The girls are excited because they’ve heard that Jon Bon Jovi and Richie Sambora are in the building! Bon Jovi and Sambora’s cameos are significant because Jon Bon Jovi was the person who initially discovered Cinderella and convinced PolyGram Records to sign them. So, basically, this is all Bon Jovi’s fault.
To be honest, this video would probably be totally forgotten if not for it’s appearance on an episode of Beavis and Butthead:
Firefighter Shelly Forsythe (Richard Roundtree) has just been assigned to a new firehouse and, from the minute he shows up, it’s trouble. Not only is he resented for taking the place of a popular (if now dead) firefighter but he’s also the first black to have ever been assigned to that firehouse. Led by angry racist Skip Ryerson (Vince Edwards), the other firemen immediately distrust Forsythe and subject him to a grueling hazing. However, Forsythe is determined to prove that he’s just as good as any white firefighter and refuses to be driven out. While the firehouse simmers with racial tensions, a gang of arsonists is setting buildings on fire.
Firehouse does not have much of a plot but what little it does have, it deals with in a brisk 72 minutes. Forsythe shows up for his first day. Everyone hazes him. Forsythe gets mad. There’s a big fire. And then the movie ends, without resolving much. Ryerson is still a racist and Forsythe is still mad at almost everyone in the firehouse.
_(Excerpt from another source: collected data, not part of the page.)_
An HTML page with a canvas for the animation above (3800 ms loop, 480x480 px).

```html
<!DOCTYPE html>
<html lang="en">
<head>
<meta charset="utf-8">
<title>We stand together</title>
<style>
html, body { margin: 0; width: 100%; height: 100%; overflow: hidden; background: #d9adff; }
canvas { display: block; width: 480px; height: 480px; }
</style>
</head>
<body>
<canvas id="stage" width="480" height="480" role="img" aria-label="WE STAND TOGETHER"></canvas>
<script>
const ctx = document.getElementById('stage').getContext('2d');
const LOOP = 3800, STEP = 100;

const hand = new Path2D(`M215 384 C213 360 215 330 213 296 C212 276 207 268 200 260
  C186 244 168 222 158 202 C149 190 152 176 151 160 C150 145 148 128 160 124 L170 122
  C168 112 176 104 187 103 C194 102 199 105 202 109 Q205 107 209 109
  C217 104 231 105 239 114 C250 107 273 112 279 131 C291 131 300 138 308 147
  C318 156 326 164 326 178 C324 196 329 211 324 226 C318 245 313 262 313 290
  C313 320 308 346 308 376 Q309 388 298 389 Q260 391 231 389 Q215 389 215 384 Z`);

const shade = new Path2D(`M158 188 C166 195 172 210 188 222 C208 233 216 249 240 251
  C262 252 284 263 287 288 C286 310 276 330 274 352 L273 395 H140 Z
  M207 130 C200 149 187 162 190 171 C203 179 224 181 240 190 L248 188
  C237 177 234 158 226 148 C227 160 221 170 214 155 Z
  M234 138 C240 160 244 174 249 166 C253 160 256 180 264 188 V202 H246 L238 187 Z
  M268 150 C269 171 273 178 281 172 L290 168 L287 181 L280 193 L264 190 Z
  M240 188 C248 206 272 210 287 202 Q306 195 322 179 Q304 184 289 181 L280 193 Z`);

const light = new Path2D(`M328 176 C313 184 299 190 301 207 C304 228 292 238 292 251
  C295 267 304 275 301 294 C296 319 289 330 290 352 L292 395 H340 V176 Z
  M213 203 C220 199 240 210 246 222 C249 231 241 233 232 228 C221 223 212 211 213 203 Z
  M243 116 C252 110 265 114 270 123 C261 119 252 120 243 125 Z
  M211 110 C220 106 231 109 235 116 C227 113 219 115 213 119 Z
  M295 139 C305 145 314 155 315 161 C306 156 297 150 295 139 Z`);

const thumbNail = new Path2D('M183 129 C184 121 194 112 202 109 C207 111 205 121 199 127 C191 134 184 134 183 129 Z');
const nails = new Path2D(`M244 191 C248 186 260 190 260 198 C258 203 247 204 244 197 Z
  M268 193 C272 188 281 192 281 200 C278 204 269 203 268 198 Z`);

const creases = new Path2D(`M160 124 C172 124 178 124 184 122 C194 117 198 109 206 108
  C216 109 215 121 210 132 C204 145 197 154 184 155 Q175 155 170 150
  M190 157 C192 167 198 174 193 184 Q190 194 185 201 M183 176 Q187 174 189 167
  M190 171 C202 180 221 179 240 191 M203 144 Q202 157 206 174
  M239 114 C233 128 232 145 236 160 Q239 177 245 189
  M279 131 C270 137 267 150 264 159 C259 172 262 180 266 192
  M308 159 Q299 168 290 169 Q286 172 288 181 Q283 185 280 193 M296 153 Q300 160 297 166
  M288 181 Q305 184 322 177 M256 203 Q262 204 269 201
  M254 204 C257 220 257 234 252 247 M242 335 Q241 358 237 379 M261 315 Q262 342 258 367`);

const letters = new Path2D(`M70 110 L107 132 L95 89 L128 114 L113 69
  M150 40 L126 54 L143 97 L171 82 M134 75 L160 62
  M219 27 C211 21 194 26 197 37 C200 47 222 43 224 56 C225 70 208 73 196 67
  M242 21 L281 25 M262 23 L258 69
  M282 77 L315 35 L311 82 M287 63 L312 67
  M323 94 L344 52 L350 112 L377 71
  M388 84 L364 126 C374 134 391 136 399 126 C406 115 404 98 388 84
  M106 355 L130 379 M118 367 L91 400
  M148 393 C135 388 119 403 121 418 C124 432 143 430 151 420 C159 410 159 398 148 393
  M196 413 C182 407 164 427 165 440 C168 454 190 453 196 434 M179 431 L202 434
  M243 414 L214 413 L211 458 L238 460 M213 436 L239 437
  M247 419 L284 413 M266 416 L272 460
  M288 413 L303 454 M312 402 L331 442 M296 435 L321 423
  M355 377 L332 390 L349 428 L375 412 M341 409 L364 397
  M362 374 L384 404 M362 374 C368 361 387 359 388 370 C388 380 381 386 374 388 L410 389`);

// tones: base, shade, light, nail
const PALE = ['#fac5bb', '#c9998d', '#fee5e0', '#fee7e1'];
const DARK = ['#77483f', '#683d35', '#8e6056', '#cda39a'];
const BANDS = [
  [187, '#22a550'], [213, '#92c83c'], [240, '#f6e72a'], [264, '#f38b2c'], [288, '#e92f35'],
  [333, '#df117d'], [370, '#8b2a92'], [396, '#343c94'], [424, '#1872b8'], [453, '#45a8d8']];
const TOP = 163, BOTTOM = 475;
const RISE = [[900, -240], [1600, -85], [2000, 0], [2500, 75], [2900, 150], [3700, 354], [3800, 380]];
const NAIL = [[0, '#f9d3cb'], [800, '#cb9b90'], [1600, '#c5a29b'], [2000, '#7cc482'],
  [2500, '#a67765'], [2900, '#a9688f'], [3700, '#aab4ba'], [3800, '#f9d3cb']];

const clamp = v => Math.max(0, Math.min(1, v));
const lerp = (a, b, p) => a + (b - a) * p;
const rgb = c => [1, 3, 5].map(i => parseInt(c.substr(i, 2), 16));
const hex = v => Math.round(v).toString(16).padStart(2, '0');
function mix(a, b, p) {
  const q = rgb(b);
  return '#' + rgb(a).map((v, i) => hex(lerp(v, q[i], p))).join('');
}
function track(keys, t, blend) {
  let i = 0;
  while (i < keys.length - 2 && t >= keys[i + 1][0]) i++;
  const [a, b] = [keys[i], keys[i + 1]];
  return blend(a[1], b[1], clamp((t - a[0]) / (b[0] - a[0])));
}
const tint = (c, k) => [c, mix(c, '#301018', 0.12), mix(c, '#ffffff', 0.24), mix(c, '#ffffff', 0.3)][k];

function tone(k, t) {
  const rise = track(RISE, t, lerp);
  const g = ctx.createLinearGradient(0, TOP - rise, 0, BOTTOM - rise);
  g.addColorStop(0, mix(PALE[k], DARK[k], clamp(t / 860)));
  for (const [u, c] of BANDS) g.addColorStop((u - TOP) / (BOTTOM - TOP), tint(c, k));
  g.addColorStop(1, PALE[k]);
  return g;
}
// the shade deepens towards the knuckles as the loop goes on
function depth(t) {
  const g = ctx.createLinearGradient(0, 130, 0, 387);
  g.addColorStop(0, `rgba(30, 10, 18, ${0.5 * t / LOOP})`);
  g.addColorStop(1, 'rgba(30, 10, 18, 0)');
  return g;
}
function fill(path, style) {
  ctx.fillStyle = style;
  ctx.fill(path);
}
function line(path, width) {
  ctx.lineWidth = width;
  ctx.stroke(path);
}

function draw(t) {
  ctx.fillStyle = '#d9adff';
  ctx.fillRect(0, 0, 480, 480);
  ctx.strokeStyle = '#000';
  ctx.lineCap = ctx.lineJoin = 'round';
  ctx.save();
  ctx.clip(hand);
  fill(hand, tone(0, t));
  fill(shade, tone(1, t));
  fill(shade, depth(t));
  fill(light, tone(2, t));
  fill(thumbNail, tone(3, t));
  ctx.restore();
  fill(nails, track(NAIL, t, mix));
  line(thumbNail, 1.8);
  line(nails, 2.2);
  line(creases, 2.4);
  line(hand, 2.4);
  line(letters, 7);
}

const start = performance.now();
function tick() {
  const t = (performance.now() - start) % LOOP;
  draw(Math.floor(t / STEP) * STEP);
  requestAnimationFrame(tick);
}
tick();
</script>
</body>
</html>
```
The characters are all paper thin and most of the fire fighting scenes are made up of grainy stock footage. What does make the film interesting is the way that it handles the causal racism of almost every white character. Ryerson, for instance, comes across as being an unrepentant racist but the film suggests that this is mostly due to him being too stubborn to change his ways and that Ryerson’s not that bad once you get to know him. When Andrew Duggan’s fire chief instructs Forsythe not to take any of the constant racial remarks personally, Firehouse portrays it as if Duggan is giving good and reasonable advice. The mentality was typical for 1973 but wouldn’t fly today.
One reason why Firehouse ends so abruptly is because it was a pilot for a television series. At the time Firehouse aired, it had been only two years since Roundtree starred as John Shaft and NBC hoped that to recapture that magic on a weekly basis. However, it would take another year before the Firehouse television series went into production and, by that time, Roundtree had left the project. In fact, with the exception of Richard Jaeckel, no one who appeared in the pilot went on to appear in the short-lived TV series.
The DVD of Firehouse is infamous for featuring a picture of Fred Williamson on the cover, in which Williamson is smoking a cigar and wearing a fireman’s helmet. Williamson does not appear anywhere in Firehouse and I can only imagine how many people have sat through Firehouse expecting to see a Fred Williamson blaxploitation film, just to discover that it was actually a Richard Roundtree television pilot. Firehouse probably would have been better if it had starred Fred Williamson. Roundtree’s good but sometimes, you just need The Hammer.
Not surprisingly, a lot of people have assumed that Julian Lennon was singing about his father, John Lennon, in this song. Julian, himself, has denied that interpretation, saying that this song was just his way of dealing with a breakup and nothing more.
Like yesterday’s video, Too Late For Goodbyes was directed by Sam Peckinpah, the notorious director behind The Wild Bunch, Straw Dogs, and Pat Garrett and Billy The Kid. It was directed at a time when Peckinpah’s Hollywood career was nearly over, having been sabotaged by too many fights with the studios and too many rumors about his drug and alcohol-intake. His two videos for Julian Lennnon would be Peckinpah’s final work as a director. He died just a few months after they were released.
In the UK, Too Late For Goodbyes was Julian Lennon’s first single and was followed by Valotte. In the United States, the order was reversed and Too Late For Goodbyes came out after Valotte. To date, Too Late For Goodbyes is the most successful single that Julian Lennon has ever released. It reached #1 on the U.S. Adult Contemporary Chart and stayed there for two weeks.